Copy out all the lines in the records that include the word "fill".

··· Data extract

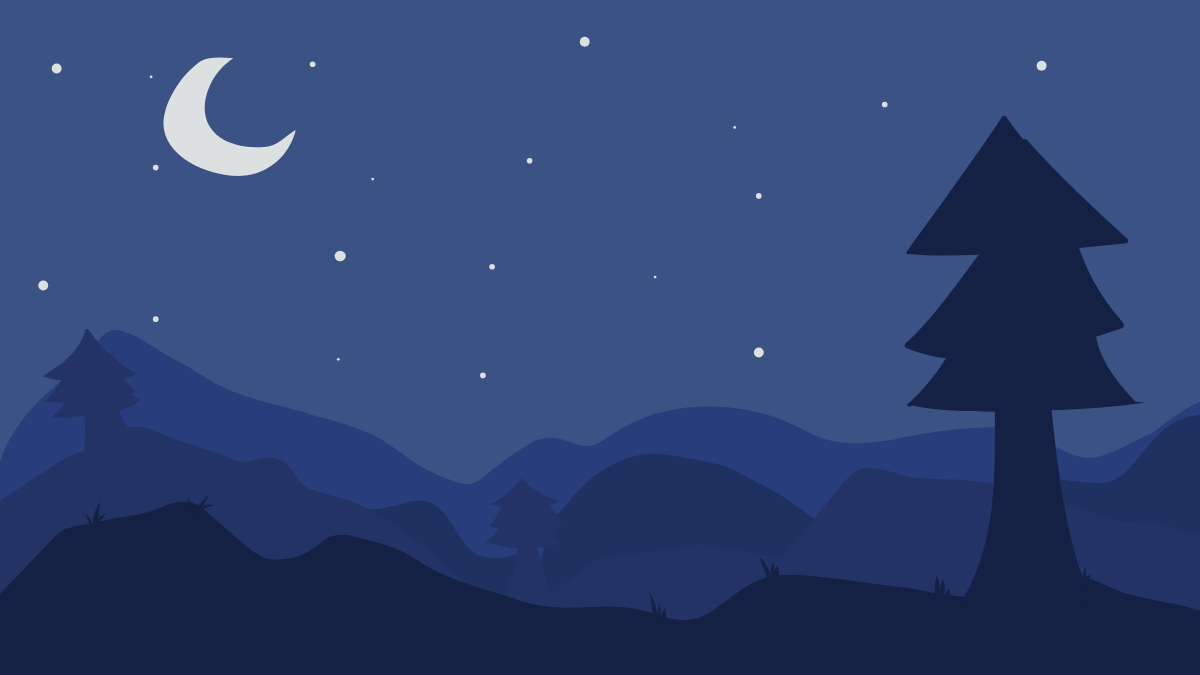
<!DOCTYPE html>
<html lang="en">
<head>
<meta charset="utf-8">
<title>Night hills</title>
<style>
:root{--sky:#3b5285;--moonlight:#dce0e0;--far-hill:#273d7c;--shade-hill:#1f3160;--mid-hill:#243365;--ground:#152144}
html,body{margin:0;padding:0;overflow:hidden;background:var(--sky)}
.night-scene{display:block;width:1200px;height:675px}
.sky{fill:var(--sky)}
.moon,.stars{fill:var(--moonlight)}
.far-hills{fill:var(--far-hill)}
.shade-hills{fill:var(--shade-hill)}
.mid-hills{fill:var(--mid-hill)}
.foreground{fill:var(--ground)}
.specks{fill:var(--far-hill)}
</style>
</head>
<body>
<svg class="night-scene" viewBox="0 0 1568 882" role="img" aria-label="Crescent moon and stars above blue hills with fir trees">
<defs>
<circle id="star-large" r="6.5"/>
<circle id="star-medium" r="3.7"/>
<circle id="star-small" r="1.8"/>
<circle id="speck" r=".6"/>
</defs>
<rect class="sky" width="1568" height="882"/>
<g class="stars">
<use href="#star-large" x="74" y="89.500"/>
<use href="#star-large" x="764" y="54.500"/>
<use href="#star-large" x="1361" y="86"/>
<ellipse cx="444.500" cy="334.500" rx="7.300" ry="6.800"/>
<use href="#star-large" x="56.500" y="373"/>
<use href="#star-large" x="991.500" y="460.500"/>
<use href="#star-medium" x="408.500" y="84"/>
<use href="#star-medium" x="203.500" y="219"/>
<use href="#star-medium" x="203.500" y="417"/>
<use href="#star-medium" x="692" y="210"/>
<use href="#star-medium" x="643" y="348.500"/>
<use href="#star-medium" x="631" y="490.500"/>
<use href="#star-medium" x="991.500" y="256"/>
<use href="#star-medium" x="1156" y="136.500"/>
<use href="#star-small" x="197.500" y="100.500"/>
<use href="#star-small" x="487" y="234"/>
<use href="#star-small" x="442" y="469.500"/>
<use href="#star-small" x="856" y="362"/>
<use href="#star-small" x="960" y="166.500"/>
</g>
<path class="moon" d="M305 76C280 92 267 120 267.500 143C269 176 299 193 340 192.500C365 192 367 181 386.500 170C377 207 347 230 311 230C270 229 214 205 213.500 161C215 130 238 97 262 80C274 74 288 75 305 76Z"/>
<g class="far-hills">
<path d="M0 604C10 570 38 530 82 497L128 447C138 430 150 427 170 436C195 448 215 464 240 476C262 488 275 500 305 512C345 527 370 530 410 543C445 552 462 557 490 570C515 581 540 610 585 626C605 633 613 637 630 625C650 608 665 596 690 581C710 569 724 570 743 577C765 586 775 585 795 571C830 545 875 531 925 531C975 531 1015 543 1050 562C1085 582 1120 582 1165 575C1215 564 1250 559 1310 558L1380 584C1410 600 1425 602 1450 592C1475 582 1480 577 1505 566C1530 548 1545 535 1568 525V882H0Z"/>
</g>
<g class="shade-hills">
<path class="right-hill" d="M1370 625C1440 633 1450 637 1475 613C1500 586 1520 546 1568 542V720H1370Z"/>
<path class="centre-hill" d="M690 790L722 679L740 660C770 620 812 593 855 593C880 594 915 602 940 607C965 615 975 624 1000 636C1025 648 1042 663 1070 682L1040 790Z"/>
<path class="left-knoll" d="M481 665C500 668 535 653 550 654C585 657 590 695 615 719C630 732 655 732 676 724L700 800H600L481 668Z"/>
</g>
<g class="mid-hills">
<path class="left-ridge" d="M0 655C20 640 40 628 60 615C80 602 90 595 109 590C112 578 111 562 111 544C97 543 86 547 68 545.500C74 539 80 534 85 526C76 525 69 526 58 525C67 518 73 508 80 497C71 497 65 494 56 492C67 483 78 479 87 469C99 459 106 449 112 430L115 430C128 448 136 457 149 467C160 478 168 482 179 488C173 493 168 492 162 494C166 502 172 506 177 511L171 515C176 519 180 520 183 523C175 531 166 533 155 537C158 546 163 552 168 559C190 553 210 569 240 578C270 587 290 594 305 601C325 608 335 597 355 598C385 601 385 635 410 641C440 650 455 652 475 662C510 680 555 711 583 740C600 756 613 763 622 772V882H0Z"/>
<path class="valley-fir" d="M682 625C696 640 712 650 731 655C727 659 724 658 719 660C722 668 727 671 731 675L725 678C729 682 733 681 737 684C728 690 729 692 722 695C725 703 730 706 734 710C723 714 712 715 702 715C707 737 713 759 720 776L740 810H650L659 778C670 755 674 737 676 717C662 716 650 710 633 710C640 705 646 700 651 690C645 690 643 688 639 687C645 681 650 675 655 663C650 660 646 660 639 659C656 653 668 641 682 625Z"/>
<path class="right-slope" d="M720 776C735 768 758 740 785 730C810 722 840 725 870 717C915 709 930 712 960 717C985 724 1000 727 1020 727C1037 717 1045 700 1064 678L1095 640C1110 620 1120 609 1140 612C1165 614 1180 624 1200 625C1240 627 1265 626 1297 632L1393 659C1425 664 1445 681 1470 682C1500 681 1505 680 1530 688C1545 694 1555 694 1568 696V882H700Z"/>
</g>
<g class="foreground">
<path class="ground" d="M0 776L70 703C83 689 95 688 120 684L150 677C185 672 195 670 220 659C240 653 255 655 268 667L320 712C345 733 355 733 380 729C405 725 415 710 430 702C450 694 465 702 490 708C520 717 530 722 550 735C580 755 620 766 660 778C690 788 705 794 745 794C790 793 815 790 845 799C875 808 890 814 910 808C940 799 965 765 1000 755C1030 747 1060 753 1100 757C1150 765 1190 767 1220 775L1260 780L1414 754L1428 758C1450 766 1460 774 1490 780C1525 788 1540 789 1568 798V882H0Z"/>
<path class="great-fir" d="M1310 152Q1312 150 1315 153C1322 163 1329 173 1337 182L1341 182C1385 231 1428 271 1473 312Q1476 316 1472 318L1410 324C1422 360 1442 393 1467 421Q1471 426 1466 429L1432 440C1438 472 1460 500 1484 525L1497 526C1457 532 1416 535 1374 536C1382 610 1390 685 1415 756L1420 800H1255L1260 780C1302 705 1300 625 1300 538C1261 538 1225 537 1191 530Q1188 534 1185 529C1204 512 1222 491 1236 468C1217 466 1199 461 1183 454Q1181 451 1183 449C1218 418 1248 374 1279 333C1248 334 1217 335 1189 332Q1185 334 1184 330C1225 273 1268 215 1310 152Z"/>
<g class="grass-tufts">
<path d="M117 688Q116 681 112 672Q119 678 121 685Q122 668 131 656Q130 668 128 678Q132 673 138 671Q135 677 130 680L137 686Z"/>
<path d="M246 665L245 649L249 657L256 663Q265 656 273 645Q270 654 265 661Q271 659 279 660Q270 663 264 666L260 675Z"/>
<path d="M853 806Q852 790 849 774Q857 788 859 804Q859 796 862 788Q864 796 863 805L869 794L871 812Z"/>
<path d="M1003 758Q998 742 992 728Q1003 737 1007 752Q1006 741 1011 734Q1012 743 1011 752Q1011 743 1016 739Q1019 745 1017 757Z"/>
<path d="M1222 780Q1220 765 1224 752Q1229 763 1228 776Q1228 764 1232 757Q1236 766 1234 777L1240 769L1243 782Z"/>
<path d="M1413 758L1418 741L1419 754L1426 749L1421 760Z"/>
</g>
</g>
<g class="specks">
<use href="#speck" x="52" y="798"/>
<use href="#speck" x="148" y="800"/>
<use href="#speck" x="190" y="788"/>
<use href="#speck" x="208" y="819"/>
<use href="#speck" x="350" y="788"/>
<use href="#speck" x="367" y="803"/>
<use href="#speck" x="535" y="798"/>
</g>
</svg>
</body>
</html>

······

● Answer section
.sky{fill:var(--sky)}
.moon,.stars{fill:var(--moonlight)}
.far-hills{fill:var(--far-hill)}
.shade-hills{fill:var(--shade-hill)}
.mid-hills{fill:var(--mid-hill)}
.foreground{fill:var(--ground)}
.specks{fill:var(--far-hill)}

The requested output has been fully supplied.